## Task prompt
Whenever the word "fragCoord" shows up in a line of the data, copy that line.

Material for the task section start

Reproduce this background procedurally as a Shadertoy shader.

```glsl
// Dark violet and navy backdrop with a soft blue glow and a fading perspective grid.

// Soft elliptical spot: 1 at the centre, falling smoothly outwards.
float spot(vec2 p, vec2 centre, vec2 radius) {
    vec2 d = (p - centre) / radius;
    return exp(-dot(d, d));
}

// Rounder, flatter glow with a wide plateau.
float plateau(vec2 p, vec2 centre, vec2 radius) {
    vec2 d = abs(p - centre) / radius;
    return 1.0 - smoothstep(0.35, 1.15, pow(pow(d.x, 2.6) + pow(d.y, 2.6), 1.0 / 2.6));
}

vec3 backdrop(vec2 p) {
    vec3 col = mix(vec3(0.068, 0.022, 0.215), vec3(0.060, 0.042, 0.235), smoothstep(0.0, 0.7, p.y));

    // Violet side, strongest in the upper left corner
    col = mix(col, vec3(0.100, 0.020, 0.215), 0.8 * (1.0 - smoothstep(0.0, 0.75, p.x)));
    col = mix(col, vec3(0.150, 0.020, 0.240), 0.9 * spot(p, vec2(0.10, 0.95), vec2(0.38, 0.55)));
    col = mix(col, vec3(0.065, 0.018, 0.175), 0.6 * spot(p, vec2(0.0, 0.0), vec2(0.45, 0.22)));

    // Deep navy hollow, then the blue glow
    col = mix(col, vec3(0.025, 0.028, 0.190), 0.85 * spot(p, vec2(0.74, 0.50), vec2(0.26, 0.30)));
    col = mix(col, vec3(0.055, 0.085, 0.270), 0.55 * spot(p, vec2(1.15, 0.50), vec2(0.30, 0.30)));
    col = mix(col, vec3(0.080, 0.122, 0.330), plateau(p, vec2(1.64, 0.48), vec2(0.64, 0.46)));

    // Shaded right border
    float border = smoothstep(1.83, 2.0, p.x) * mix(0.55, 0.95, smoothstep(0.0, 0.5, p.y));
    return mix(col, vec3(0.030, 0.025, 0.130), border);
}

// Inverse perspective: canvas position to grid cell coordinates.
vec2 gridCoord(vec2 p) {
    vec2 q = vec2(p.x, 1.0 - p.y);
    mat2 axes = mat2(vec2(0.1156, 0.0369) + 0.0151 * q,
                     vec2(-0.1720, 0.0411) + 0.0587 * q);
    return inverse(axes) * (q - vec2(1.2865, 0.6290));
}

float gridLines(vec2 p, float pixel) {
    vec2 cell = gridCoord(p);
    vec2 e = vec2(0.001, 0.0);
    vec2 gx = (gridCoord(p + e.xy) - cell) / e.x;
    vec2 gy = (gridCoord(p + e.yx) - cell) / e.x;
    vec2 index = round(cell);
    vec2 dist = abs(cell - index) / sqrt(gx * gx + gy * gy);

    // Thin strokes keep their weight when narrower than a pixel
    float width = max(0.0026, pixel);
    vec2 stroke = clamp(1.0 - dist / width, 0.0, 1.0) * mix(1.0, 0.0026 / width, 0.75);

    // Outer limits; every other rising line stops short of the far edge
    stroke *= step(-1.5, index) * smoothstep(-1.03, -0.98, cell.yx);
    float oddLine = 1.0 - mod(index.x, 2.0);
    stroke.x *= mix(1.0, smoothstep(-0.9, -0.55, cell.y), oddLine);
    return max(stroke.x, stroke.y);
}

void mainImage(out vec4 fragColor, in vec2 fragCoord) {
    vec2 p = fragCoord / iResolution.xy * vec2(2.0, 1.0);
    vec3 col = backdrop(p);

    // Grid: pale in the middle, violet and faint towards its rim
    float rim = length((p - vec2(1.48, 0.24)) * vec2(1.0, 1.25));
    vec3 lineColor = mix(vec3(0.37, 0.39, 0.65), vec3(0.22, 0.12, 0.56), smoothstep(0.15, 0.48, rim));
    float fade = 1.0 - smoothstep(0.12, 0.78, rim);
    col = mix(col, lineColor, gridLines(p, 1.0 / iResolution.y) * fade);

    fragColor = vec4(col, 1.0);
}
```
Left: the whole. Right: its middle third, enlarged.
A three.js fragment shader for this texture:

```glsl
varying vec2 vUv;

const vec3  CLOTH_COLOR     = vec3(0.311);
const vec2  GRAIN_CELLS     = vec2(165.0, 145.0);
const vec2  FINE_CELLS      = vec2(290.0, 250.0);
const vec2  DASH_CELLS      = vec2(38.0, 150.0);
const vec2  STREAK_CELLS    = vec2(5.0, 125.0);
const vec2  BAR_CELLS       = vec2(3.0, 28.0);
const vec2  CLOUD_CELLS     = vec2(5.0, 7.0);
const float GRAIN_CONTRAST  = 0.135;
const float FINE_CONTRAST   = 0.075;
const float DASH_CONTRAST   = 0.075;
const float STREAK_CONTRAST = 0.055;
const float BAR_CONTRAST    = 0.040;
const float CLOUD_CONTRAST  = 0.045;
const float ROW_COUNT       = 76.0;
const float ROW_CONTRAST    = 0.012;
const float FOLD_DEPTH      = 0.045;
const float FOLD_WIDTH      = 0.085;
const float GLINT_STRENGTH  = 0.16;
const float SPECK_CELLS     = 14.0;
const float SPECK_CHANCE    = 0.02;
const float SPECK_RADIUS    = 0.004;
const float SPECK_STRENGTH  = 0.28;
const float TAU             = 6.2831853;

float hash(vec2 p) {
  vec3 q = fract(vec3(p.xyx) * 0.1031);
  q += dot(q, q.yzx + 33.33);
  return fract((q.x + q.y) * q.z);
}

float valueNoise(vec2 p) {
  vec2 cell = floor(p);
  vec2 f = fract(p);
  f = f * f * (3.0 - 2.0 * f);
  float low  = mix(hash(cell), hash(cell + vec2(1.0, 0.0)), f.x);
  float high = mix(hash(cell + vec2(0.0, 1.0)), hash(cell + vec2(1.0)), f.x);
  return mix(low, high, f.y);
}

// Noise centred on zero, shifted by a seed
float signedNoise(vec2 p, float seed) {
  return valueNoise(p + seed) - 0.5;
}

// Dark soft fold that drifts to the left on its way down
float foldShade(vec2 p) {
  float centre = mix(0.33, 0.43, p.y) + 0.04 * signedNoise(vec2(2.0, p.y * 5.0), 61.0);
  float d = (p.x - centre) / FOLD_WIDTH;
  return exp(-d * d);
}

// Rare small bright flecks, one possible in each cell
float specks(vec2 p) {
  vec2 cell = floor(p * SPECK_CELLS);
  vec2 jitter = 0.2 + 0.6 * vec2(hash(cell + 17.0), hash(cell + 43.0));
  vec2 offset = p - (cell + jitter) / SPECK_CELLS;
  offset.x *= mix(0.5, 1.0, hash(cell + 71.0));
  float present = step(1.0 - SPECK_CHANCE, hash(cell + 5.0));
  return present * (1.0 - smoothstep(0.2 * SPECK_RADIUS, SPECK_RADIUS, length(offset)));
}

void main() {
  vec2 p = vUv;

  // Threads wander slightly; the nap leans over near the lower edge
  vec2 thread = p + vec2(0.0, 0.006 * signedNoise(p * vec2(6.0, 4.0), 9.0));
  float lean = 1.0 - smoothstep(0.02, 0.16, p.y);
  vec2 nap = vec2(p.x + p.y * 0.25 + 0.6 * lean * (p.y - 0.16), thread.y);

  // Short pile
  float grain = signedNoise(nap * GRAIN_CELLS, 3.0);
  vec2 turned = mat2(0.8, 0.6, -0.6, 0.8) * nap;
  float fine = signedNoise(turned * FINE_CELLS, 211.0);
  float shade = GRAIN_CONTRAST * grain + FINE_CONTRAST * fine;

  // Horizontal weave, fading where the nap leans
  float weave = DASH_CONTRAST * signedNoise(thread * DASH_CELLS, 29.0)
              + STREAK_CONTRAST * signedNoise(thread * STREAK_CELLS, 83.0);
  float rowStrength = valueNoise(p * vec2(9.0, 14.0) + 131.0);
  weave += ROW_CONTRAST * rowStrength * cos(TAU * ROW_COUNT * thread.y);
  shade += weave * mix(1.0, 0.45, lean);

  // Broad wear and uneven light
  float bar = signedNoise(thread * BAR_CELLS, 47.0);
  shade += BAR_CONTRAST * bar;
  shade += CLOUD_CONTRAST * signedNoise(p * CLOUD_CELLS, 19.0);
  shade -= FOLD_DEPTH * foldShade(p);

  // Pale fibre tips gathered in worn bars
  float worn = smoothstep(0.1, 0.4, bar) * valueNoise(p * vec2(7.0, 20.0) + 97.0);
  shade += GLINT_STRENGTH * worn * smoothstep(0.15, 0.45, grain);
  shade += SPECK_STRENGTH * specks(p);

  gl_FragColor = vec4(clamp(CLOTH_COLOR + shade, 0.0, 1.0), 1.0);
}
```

Material for the task section end

## Response area
void mainImage(out vec4 fragColor, in vec2 fragCoord) {
    vec2 p = fragCoord / iResolution.xy * vec2(2.0, 1.0);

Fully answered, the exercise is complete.